Part of ENJOYING your summer is taking some times to rest, read, relax. Don’t have time for a great book? Try these!
15 Life-Changing Books You Can Read in a Day
I wanted to add, this book: “Fear and Trembling” from author Amelie Nothomb who writes many other short books, has an elegant, witty style. She pulls you into the situation she writes about as if it is happening right now, and uses satire to keep you wondering and reading! This book is about a corporate workplace in Japan that is seriously demented. Could we get through a year at this place (based on a true story)? To find other great books, you can start a Book Club at work…. to spread the fun through the summer months! — the editor
By Edith Wharton, 77 pages. The title character of Wharton’s novella gets caught in a love triangle between his wife and her cousin. The resolution, as any high school English student can tell you, is tragic.
Narrative of the Life of Frederick Douglass

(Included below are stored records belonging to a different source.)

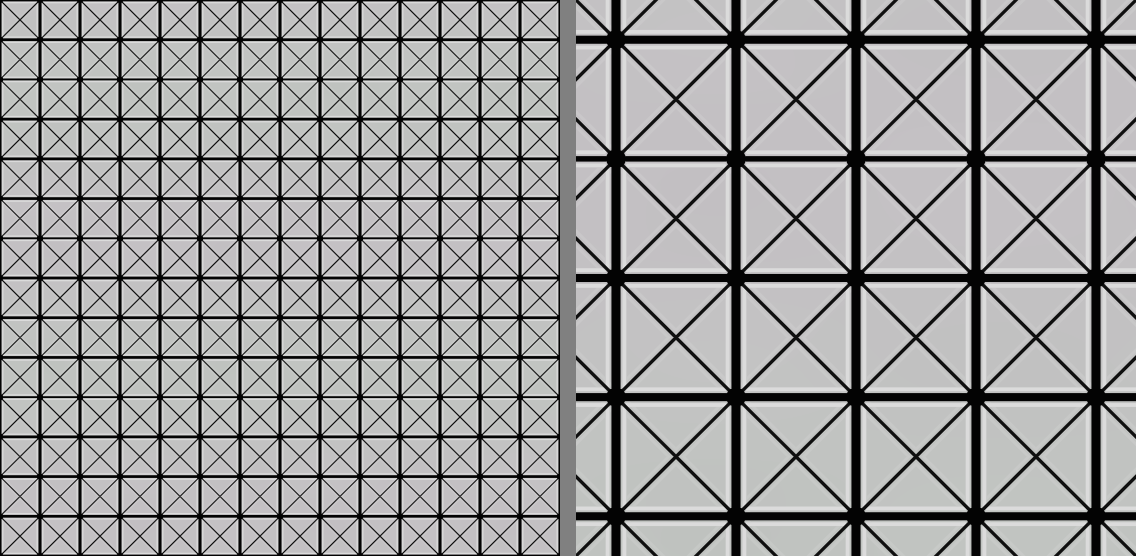
Left: the whole. Right: its middle third, enlarged.
This pattern is drawn by a Shadertoy shader. Its source:

```glsl
// Grey square lattice with black bars, round nodes and thin crossed diagonals.

// Antialiased coverage of a signed distance, with px the size of one pixel.
float coverage(float dist, float px) {
    return clamp(0.5 - dist / px, 0.0, 1.0);
}

void mainImage(out vec4 fragColor, in vec2 fragCoord) {
    const float CELLS = 14.0;
    const float TAU = 6.2831853;
    vec2 uv = fragCoord / iResolution.xy;
    vec2 p = uv * CELLS;
    vec2 q = p - round(p);          // offset from the nearest node
    vec2 a = abs(q);
    float px = CELLS / min(iResolution.x, iResolution.y);

    // Every fourth horizontal bar is slimmer; the border bar stays full.
    float row = mod(round(p.y), CELLS);
    float slim = row > 0.5 && mod(row, 4.0) < 0.5 ? 1.0 : 0.0;

    // Distances to the bars, nodes and diagonals
    float bars = min(a.x - 0.038, a.y - mix(0.034, 0.023, slim));
    float grid = min(bars, length(q) - 0.082);
    float diagonal = abs(a.x - a.y) * 0.7071 - 0.014;

    // Grey panels with a faint wrapping tint down the sheet
    vec3 color = vec3(0.76);
    color += 0.006 * vec3(1.0, -1.0, 1.0) * sin(TAU * (2.0 * uv.y + 0.1));
    color += 0.004 * sin(TAU * 3.0 * uv.x) * sin(TAU * 5.0 * uv.y);

    // Pale rims beside the bars and, more faintly, the diagonals
    float rim = coverage(abs(grid - 0.032) - 0.016, px);
    float faintRim = coverage(abs(diagonal - 0.03) - 0.012, px);
    color = mix(color, vec3(0.86), max(rim, 0.25 * faintRim));

    // Black linework
    color = mix(color, vec3(0.06), coverage(diagonal, px));
    color = mix(color, vec3(0.01), coverage(grid, px));
    fragColor = vec4(color, 1.0);
}
```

By Frederick Douglass, 96 pages. Considered the foremost autobiography of a former slave, Douglass’s Narrative was a major credit to the abolitionist cause. It’s also one of the strongest testaments to the power of reading.
By Franz Kafka, 44 pages. In the original case of waking up on the wrong side of the bed, salesman Gregor Samsa finds himself transformed one morning into a giant vermin.
The Old Man and the Sea
By Ernest Hemingway, 96 pages. Hemingway’s Pulitzer Prize-winning novella follows fisherman Santiago as he battles alone against an enormous marlin.
The Communist Manifesto
By Karl Marx and Friedrich Engels, 48 pages. The Communist League commissioned Marx and Engels to write this political pamphlet that revolutionized the way the world thought about class and capital.
Ayn Rand, 80 pages. On the opposite end of the political spectrum, Rand’s dystopian novella about a man who would not conform to his society’s regulations celebrated fierce individualism.
Heart of Darkness
By Joseph Conrad, 72 pages. Protagonist Marlow, working for an ivory-trading company, travels up the Congo River in search of renegade Kurtz in this story that probes the truth about civilization.
By Plato, 80 pages. Partygoers take turns giving speeches on the nature of love in this philosophical work that originated the concept of the Platonic relationship.
By Kate Chopin, 96 pages. Edna Pontellier realizes her life as a wife and mother has left her grossly unfulfilled and attempts for the first time to liberate herself in this early feminist novel.
By Niccolò Machiavelli, 80 pages. The political treatise that drove home the point that the ends justify the means—giving us the handy term “Machiavellian.”
The Art of War
By Sun Tzu, 68 pages. The cunning yet ruthless ancient Chinese military handbook has proved instructive for centuries—Tony even made use of it in The Sopranos.
The Yellow Wallpaper
By Charlotte Perkins Gilman, 70 pages. A woman goes slowly insane after being confined to a creepy attic room by her husband.
The Little Prince
By Antoine de Saint-Exupéry, 96 pages. A boy from a mysterious planet teaches a pilot stranded in the desert about love, imagination and the tragedy of adulthood.
The Autobiography of an Ex-Colored Man
By James Weldon Johnson, 92 pages. The narrator of this 1912 novel is a black man with fair skin who decides to “pass” as white after witnessing a brutal lynching. He accordingly gives up his dream of creating a new African American musical genre, and looks back years later feeling that he made the wrong decision, “that I have sold my birthright for a mess of pottage.”
The Turn of the Screw
By Henry James, 96 pages. Two children and their new governess are at the center of this chilling ghost story.